* EXERCISE AIM
Where in the records does the word "fold" appear? Copy each line that holds it.
*** Begin section ***
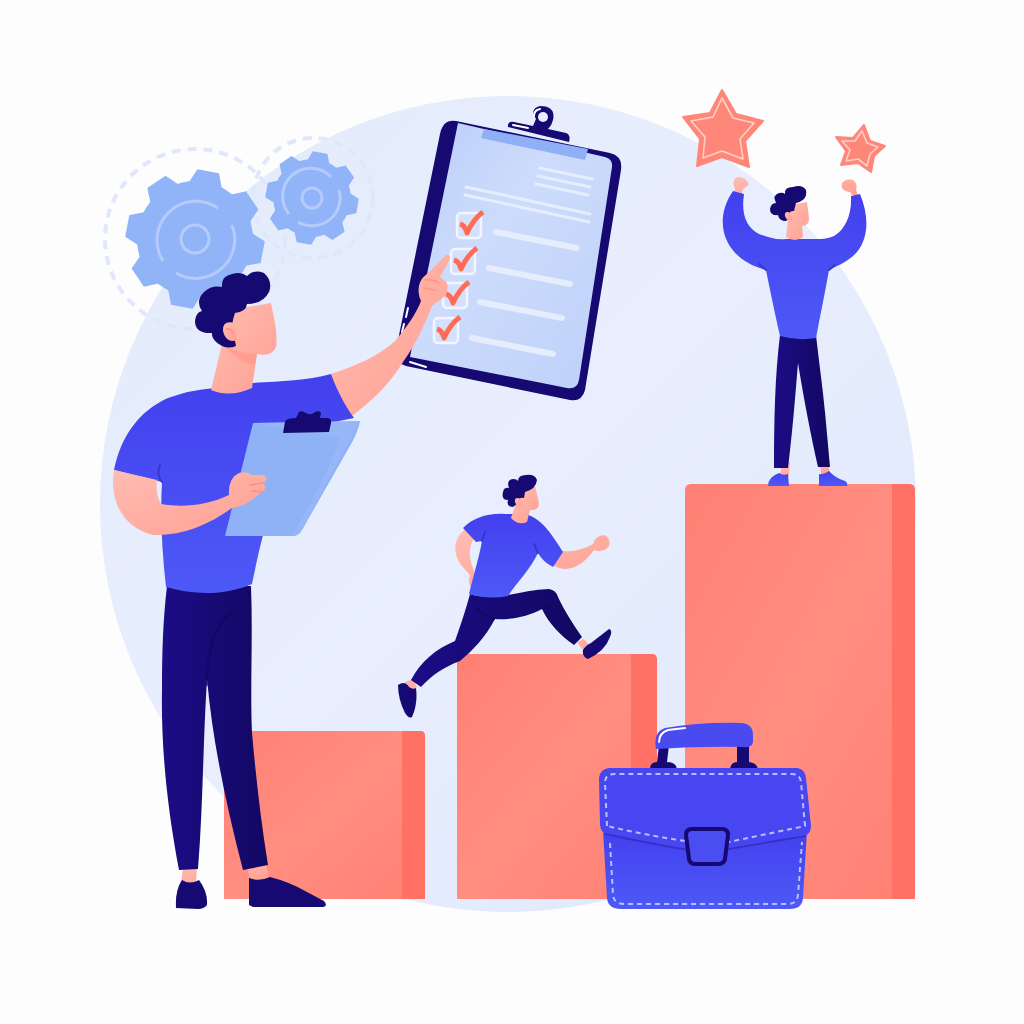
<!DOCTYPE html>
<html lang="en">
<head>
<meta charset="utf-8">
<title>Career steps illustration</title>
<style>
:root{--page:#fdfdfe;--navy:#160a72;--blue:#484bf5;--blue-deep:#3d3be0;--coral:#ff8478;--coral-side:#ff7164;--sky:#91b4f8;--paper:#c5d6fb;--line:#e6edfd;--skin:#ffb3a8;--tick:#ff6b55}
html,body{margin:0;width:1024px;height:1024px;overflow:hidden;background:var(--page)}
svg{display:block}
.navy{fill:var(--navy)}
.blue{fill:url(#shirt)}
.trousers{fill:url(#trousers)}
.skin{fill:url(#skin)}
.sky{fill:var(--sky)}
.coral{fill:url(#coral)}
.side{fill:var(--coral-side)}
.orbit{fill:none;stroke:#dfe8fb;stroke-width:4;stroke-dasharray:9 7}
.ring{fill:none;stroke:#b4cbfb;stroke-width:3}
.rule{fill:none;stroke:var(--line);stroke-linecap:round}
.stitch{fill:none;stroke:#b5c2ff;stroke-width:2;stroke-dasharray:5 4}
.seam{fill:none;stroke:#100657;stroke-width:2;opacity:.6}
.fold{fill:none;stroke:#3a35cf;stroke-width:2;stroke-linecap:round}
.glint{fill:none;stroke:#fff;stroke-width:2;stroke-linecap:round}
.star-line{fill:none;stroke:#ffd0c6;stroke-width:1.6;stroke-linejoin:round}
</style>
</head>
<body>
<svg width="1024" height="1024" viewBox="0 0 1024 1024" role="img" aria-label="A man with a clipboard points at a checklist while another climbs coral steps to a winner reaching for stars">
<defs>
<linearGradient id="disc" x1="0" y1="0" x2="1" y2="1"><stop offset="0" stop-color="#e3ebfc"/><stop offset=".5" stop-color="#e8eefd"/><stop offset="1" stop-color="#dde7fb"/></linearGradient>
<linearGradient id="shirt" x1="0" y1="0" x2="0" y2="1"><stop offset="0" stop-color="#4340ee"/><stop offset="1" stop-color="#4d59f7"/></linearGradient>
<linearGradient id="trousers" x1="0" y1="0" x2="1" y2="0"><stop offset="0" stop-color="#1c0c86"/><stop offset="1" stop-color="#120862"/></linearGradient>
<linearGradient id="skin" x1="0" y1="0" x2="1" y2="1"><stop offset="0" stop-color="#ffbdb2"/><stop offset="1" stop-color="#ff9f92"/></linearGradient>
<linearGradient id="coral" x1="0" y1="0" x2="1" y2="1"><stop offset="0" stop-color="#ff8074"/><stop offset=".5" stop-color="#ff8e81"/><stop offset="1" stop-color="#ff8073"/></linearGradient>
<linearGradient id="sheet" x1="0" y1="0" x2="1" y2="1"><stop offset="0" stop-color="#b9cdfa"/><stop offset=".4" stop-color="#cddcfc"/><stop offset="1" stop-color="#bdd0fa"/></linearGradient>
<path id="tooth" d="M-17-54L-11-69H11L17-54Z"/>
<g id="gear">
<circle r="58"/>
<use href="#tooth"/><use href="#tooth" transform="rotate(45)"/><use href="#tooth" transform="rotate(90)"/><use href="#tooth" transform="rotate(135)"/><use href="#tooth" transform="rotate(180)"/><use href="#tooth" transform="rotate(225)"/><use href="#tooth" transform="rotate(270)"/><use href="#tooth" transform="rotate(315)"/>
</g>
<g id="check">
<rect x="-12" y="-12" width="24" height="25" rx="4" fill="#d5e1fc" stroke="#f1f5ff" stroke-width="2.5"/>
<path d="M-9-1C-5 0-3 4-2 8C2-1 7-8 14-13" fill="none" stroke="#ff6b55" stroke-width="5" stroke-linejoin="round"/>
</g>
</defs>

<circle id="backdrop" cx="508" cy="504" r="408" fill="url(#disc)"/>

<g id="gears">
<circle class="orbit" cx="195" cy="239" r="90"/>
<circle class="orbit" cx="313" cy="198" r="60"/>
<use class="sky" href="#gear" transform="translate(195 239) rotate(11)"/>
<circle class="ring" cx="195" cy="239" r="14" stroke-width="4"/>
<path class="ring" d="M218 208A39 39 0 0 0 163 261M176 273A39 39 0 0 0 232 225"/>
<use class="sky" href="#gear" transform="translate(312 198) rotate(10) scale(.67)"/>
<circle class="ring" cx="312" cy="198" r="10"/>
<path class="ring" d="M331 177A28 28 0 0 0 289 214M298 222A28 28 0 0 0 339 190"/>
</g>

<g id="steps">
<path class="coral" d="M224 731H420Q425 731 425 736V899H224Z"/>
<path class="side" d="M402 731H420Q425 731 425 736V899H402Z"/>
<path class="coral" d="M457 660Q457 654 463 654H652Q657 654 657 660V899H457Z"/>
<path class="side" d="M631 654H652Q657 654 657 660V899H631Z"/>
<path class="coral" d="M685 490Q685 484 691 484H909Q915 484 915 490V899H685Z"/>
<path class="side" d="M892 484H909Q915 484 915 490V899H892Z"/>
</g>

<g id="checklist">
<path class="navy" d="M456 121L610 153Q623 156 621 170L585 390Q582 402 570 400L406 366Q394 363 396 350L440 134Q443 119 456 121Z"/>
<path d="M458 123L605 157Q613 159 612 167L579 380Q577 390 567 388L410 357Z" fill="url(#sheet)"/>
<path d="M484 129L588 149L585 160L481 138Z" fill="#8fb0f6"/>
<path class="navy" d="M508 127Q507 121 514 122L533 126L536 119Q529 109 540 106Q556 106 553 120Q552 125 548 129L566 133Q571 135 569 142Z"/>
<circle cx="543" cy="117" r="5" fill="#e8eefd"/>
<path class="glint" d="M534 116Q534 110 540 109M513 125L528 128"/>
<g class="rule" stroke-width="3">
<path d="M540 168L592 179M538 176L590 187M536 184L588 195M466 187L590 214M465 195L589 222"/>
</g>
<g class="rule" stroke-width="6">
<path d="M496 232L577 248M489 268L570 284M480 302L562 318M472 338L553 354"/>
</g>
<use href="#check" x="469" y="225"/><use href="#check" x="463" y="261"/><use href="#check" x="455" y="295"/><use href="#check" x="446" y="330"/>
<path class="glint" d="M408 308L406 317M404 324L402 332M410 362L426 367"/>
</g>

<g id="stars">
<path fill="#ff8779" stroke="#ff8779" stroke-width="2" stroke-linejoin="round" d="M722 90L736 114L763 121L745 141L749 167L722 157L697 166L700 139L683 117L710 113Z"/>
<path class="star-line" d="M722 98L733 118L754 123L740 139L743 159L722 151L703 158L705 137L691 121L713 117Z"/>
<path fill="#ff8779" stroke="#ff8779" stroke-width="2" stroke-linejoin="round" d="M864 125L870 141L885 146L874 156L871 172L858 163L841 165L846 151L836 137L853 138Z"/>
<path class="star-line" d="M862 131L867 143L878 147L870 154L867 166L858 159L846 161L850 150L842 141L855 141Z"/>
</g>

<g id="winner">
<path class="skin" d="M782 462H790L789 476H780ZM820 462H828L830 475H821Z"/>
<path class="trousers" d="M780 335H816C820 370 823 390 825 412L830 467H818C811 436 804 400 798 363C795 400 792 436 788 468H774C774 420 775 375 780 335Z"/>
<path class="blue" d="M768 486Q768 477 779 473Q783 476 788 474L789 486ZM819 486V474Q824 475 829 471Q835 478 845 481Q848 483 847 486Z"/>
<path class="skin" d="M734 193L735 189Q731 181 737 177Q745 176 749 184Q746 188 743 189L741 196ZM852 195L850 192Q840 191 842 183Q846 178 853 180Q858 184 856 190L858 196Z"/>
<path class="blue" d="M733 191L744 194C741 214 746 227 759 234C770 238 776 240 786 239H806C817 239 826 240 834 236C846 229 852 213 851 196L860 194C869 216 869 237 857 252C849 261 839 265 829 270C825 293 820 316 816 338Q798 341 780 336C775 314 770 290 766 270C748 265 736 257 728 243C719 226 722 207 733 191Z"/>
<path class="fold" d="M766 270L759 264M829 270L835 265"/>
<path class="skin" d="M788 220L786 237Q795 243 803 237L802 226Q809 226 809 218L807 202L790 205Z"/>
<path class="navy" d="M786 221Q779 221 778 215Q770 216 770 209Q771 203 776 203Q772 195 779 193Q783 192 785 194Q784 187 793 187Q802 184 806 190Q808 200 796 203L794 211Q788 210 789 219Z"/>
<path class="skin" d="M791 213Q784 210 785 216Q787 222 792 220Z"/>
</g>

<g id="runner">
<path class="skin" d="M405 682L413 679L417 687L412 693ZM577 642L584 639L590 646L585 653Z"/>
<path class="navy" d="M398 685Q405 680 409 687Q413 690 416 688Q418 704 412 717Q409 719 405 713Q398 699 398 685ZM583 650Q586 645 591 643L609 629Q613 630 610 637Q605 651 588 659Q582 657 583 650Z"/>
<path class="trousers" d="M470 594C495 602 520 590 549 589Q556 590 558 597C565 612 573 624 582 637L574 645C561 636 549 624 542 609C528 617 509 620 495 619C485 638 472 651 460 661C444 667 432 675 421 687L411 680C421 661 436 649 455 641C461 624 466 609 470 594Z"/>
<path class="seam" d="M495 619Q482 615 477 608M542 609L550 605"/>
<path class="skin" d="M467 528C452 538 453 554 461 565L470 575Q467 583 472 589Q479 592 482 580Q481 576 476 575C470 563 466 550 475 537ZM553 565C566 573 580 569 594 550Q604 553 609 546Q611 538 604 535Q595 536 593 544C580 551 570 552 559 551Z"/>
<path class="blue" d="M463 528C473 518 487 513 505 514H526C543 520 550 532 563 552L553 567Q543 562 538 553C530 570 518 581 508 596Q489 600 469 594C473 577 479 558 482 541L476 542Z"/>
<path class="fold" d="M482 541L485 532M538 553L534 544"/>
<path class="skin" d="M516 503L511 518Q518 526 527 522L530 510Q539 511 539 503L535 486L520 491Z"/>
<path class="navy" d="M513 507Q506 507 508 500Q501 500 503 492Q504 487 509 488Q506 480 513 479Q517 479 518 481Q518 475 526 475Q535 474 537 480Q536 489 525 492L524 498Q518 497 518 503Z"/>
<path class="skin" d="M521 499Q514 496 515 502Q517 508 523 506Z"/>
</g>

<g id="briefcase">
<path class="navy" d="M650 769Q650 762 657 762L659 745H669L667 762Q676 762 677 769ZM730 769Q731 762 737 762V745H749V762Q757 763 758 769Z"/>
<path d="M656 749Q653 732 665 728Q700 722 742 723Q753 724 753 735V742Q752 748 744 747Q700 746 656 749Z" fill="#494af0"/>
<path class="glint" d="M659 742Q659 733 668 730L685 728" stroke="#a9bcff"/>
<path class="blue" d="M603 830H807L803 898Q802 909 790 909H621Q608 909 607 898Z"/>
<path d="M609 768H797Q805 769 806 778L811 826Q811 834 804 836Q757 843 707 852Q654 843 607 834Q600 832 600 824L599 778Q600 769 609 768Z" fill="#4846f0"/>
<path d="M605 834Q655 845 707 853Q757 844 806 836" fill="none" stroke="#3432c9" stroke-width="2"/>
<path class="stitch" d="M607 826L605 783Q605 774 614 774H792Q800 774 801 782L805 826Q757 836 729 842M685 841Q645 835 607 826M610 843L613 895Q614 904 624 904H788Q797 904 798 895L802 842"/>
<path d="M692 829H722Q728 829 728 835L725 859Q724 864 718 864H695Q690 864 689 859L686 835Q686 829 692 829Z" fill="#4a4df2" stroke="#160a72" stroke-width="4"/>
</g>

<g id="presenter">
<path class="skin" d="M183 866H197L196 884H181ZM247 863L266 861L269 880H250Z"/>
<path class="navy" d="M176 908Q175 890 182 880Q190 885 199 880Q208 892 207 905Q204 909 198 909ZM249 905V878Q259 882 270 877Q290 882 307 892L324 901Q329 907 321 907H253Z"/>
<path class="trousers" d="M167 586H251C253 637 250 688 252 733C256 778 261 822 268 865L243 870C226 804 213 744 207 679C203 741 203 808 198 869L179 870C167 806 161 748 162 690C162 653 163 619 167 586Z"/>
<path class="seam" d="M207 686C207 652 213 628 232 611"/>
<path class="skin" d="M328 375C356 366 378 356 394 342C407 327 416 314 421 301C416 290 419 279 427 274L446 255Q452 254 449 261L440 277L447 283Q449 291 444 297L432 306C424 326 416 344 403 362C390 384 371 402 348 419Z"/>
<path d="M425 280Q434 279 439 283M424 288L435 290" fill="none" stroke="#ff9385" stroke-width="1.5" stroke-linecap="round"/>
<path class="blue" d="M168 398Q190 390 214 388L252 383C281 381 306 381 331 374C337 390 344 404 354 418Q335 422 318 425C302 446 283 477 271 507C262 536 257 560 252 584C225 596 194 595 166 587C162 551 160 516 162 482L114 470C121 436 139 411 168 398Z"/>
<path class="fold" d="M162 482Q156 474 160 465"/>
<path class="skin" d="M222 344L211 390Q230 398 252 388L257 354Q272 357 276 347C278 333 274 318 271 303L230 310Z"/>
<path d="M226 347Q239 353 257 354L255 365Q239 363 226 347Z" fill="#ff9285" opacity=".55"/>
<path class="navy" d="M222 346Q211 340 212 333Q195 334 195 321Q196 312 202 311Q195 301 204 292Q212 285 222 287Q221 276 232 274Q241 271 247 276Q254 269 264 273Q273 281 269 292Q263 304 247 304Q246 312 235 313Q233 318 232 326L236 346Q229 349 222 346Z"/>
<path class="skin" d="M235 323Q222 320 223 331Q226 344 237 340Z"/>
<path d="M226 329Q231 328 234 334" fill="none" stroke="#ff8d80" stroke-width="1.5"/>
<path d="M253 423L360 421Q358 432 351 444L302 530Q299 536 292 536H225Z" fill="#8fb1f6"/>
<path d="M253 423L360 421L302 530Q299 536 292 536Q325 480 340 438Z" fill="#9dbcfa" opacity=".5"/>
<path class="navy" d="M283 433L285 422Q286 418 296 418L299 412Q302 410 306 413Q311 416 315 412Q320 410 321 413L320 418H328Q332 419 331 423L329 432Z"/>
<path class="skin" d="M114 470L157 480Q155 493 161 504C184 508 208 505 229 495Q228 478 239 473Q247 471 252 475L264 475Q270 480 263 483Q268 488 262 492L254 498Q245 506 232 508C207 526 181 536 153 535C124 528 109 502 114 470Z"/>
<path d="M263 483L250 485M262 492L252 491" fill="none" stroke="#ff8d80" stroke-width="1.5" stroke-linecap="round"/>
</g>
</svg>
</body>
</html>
*** End section ***
* WRITTEN RESPONSE
.fold{fill:none;stroke:#3a35cf;stroke-width:2;stroke-linecap:round}
<path class="fold" d="M766 270L759 264M829 270L835 265"/>
<path class="fold" d="M482 541L485 532M538 553L534 544"/>
<path class="fold" d="M162 482Q156 474 160 465"/>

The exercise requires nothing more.